“We have no plans to buy or merge with banks in Italy,” Carlo Messina said in his first interview since taking over at the helm of Italy’s largest retail bank this week.
Last Sunday, Intesa Sanpaolo ousted Enrico Cucchiani as CEO after he clashed with the powerful chairman of the lender’s supervisory board and several shareholders.
Messina denied the bank had ambitions with regard to struggling domestic rival Monte dei Paschi di Siena, adding such rumours were pure fantasy also for foreign players.
“I categorically exclude being interested in (Germany‘s) Commerzbank,” Messina added.
Messina, formerly chief financial officer at the bank and the first insider to be appointed CEO, also said paying a dividend remained a priority for the bank.
The 51-year old added the bank would continue to do its part to help kickstart the Italian economy by continuing to lend.
“Overall loans to families and Italian companies is 420 billion euros, just less than one-third of Italian GDP,” he said.
Like other Italian banks, Intesa Sanpaolo has come under pressure from non-performing loans as Italy’s longest recession in 60 years takes its toll on the balance sheet.
Messina, who noted the bank’s BOT and BTP bond portfolio stood at 60 billion euros, said the bank would unveil a new business plan in the spring of 2014.

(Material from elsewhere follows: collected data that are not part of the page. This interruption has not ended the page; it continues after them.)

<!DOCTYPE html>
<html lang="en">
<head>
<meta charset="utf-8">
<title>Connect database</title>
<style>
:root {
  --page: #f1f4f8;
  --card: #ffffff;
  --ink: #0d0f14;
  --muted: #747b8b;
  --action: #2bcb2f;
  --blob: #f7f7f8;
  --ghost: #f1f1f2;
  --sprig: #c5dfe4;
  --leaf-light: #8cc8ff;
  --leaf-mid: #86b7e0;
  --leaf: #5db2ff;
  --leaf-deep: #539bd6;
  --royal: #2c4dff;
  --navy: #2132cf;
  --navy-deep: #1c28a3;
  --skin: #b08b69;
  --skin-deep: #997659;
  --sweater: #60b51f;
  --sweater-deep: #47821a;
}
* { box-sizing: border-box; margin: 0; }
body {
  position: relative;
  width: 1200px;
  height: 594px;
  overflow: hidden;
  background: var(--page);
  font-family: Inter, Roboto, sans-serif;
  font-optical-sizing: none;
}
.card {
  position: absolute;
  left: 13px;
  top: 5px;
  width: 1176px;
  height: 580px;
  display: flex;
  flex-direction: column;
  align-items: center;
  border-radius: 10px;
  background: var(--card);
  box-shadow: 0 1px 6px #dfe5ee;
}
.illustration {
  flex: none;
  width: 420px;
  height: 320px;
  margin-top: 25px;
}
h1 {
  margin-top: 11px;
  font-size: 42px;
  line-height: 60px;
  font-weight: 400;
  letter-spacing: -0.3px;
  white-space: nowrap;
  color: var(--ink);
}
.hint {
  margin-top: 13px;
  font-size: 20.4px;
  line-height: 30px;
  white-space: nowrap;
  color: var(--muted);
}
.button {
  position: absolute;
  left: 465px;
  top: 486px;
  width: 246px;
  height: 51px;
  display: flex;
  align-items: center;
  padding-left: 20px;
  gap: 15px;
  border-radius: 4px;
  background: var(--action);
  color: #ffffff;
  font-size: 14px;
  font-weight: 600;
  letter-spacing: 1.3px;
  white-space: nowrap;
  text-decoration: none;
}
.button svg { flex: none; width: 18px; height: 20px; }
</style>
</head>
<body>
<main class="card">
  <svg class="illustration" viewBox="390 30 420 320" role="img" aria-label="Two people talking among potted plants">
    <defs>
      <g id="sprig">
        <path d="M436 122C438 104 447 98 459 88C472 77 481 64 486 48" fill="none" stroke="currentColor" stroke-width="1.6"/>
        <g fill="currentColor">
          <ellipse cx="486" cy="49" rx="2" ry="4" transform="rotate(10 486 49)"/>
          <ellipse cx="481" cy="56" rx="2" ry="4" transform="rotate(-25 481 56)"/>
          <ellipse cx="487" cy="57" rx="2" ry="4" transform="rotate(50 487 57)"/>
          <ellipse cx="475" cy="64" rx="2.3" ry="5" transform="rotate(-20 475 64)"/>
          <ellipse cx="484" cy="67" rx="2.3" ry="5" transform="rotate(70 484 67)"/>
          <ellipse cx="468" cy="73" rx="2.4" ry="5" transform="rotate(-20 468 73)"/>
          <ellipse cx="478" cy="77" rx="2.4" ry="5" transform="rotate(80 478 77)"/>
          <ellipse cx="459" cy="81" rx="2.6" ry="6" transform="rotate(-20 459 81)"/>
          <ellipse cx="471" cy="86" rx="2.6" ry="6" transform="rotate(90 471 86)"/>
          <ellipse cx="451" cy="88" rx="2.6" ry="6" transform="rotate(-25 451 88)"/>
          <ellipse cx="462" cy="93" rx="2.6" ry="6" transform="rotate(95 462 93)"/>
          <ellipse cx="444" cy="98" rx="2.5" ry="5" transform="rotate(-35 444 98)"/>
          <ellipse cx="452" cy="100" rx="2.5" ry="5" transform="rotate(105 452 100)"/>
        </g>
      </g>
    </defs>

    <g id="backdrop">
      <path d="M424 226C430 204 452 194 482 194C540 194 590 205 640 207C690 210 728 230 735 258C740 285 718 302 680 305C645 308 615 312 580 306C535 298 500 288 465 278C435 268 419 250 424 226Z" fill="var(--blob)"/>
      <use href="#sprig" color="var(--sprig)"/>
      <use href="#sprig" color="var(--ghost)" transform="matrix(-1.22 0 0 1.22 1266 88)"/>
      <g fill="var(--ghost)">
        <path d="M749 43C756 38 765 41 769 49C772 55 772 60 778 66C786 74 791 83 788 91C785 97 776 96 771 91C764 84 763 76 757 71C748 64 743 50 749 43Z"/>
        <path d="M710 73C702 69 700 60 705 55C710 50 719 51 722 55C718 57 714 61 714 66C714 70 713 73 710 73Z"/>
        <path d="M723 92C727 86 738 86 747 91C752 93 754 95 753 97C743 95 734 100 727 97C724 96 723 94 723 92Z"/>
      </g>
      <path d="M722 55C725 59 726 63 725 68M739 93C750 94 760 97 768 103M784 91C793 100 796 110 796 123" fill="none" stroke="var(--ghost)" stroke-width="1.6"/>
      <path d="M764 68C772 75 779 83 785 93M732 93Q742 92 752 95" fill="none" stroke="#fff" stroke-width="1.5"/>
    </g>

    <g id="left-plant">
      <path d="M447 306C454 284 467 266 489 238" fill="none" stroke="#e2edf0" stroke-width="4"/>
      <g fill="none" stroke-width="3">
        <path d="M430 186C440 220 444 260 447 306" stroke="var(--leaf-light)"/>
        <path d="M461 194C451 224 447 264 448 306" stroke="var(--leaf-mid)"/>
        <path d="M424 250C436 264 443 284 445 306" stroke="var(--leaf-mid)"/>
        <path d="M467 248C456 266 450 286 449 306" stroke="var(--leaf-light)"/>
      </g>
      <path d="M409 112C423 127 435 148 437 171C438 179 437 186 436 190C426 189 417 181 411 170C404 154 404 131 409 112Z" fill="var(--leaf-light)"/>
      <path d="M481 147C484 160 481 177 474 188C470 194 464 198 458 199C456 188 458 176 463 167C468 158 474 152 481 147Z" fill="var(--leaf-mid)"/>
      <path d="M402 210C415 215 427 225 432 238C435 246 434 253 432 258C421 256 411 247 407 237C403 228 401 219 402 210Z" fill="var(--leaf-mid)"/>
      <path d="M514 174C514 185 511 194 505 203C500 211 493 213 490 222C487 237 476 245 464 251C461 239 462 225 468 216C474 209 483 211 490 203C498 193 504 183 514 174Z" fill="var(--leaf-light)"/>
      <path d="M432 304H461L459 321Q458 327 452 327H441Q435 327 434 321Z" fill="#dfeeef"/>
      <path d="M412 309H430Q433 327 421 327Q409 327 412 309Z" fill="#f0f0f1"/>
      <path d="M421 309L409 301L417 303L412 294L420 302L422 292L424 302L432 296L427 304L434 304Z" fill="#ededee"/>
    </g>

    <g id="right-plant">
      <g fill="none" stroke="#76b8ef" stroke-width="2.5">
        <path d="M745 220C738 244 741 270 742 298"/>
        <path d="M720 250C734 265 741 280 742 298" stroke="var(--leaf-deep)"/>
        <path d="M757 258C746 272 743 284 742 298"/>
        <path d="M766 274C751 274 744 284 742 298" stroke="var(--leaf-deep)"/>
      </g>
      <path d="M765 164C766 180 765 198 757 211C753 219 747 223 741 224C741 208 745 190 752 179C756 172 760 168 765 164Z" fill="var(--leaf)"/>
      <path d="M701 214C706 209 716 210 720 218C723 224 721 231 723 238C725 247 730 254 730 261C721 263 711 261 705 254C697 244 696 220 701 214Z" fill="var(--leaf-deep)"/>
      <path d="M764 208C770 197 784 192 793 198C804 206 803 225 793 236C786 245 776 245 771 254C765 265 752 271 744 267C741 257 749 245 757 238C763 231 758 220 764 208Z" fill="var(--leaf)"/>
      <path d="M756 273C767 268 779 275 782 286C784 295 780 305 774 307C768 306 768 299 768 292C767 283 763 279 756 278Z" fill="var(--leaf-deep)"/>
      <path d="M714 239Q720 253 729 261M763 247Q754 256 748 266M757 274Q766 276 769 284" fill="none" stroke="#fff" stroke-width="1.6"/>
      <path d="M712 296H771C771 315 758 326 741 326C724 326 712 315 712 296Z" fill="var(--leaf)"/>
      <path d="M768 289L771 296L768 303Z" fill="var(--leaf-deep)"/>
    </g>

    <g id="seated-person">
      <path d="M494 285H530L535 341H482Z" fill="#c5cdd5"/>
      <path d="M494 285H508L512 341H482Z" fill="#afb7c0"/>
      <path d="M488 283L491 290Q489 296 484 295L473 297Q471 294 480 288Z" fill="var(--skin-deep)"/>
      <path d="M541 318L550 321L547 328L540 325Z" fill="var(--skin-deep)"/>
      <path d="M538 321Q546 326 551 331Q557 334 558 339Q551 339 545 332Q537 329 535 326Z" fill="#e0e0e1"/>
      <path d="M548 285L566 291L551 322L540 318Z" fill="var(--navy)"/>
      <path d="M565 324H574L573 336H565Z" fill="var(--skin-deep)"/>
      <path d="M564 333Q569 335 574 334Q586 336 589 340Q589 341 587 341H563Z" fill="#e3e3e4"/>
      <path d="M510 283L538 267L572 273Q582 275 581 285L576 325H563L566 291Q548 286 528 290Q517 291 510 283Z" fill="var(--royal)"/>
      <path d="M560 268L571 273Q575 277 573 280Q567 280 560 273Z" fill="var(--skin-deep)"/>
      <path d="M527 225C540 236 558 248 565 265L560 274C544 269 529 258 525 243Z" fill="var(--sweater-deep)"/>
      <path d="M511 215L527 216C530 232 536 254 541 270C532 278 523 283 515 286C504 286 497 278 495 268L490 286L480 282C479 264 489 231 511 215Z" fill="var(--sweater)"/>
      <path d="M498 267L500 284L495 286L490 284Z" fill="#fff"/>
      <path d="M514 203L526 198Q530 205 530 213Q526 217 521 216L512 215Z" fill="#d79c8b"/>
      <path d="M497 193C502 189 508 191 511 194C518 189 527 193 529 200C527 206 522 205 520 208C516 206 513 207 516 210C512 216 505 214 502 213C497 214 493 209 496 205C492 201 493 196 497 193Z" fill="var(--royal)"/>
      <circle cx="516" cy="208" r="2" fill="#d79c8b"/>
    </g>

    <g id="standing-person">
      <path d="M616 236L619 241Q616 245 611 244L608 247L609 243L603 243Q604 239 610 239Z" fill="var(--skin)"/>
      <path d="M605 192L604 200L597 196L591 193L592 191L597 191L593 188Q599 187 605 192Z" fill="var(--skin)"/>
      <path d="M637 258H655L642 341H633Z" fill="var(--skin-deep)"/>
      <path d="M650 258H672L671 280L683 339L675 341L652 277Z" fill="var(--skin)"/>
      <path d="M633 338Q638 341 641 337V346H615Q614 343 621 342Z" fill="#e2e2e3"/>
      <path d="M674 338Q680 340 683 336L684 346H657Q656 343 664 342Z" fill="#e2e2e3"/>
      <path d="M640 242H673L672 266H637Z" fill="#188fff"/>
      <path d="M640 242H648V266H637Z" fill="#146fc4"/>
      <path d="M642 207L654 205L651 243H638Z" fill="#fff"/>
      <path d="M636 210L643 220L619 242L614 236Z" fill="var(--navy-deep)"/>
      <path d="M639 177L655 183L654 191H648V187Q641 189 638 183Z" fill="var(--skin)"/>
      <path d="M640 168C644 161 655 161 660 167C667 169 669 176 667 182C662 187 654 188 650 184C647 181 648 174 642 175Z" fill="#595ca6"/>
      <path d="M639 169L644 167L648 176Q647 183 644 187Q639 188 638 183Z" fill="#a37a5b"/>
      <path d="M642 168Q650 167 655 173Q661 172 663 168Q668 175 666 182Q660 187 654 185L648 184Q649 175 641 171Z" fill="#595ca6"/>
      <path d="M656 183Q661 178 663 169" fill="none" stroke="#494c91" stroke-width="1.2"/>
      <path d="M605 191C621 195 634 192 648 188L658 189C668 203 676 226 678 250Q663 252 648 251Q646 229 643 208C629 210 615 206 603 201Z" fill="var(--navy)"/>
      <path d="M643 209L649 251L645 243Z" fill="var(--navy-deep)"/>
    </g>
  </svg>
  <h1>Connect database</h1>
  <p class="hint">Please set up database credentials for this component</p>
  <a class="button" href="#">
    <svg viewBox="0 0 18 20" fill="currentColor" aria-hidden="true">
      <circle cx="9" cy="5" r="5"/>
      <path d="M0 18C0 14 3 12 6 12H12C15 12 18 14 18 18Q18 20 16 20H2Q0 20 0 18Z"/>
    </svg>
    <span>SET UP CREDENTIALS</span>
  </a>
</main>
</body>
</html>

“The bank will have a new business plan ready, which has been postponed for years due to poor visibility of the macroeconomic outlook,” he said. (Reporting by Jennifer Clark and Stephen Jewkes; Editing by David Cowell and mark Potter)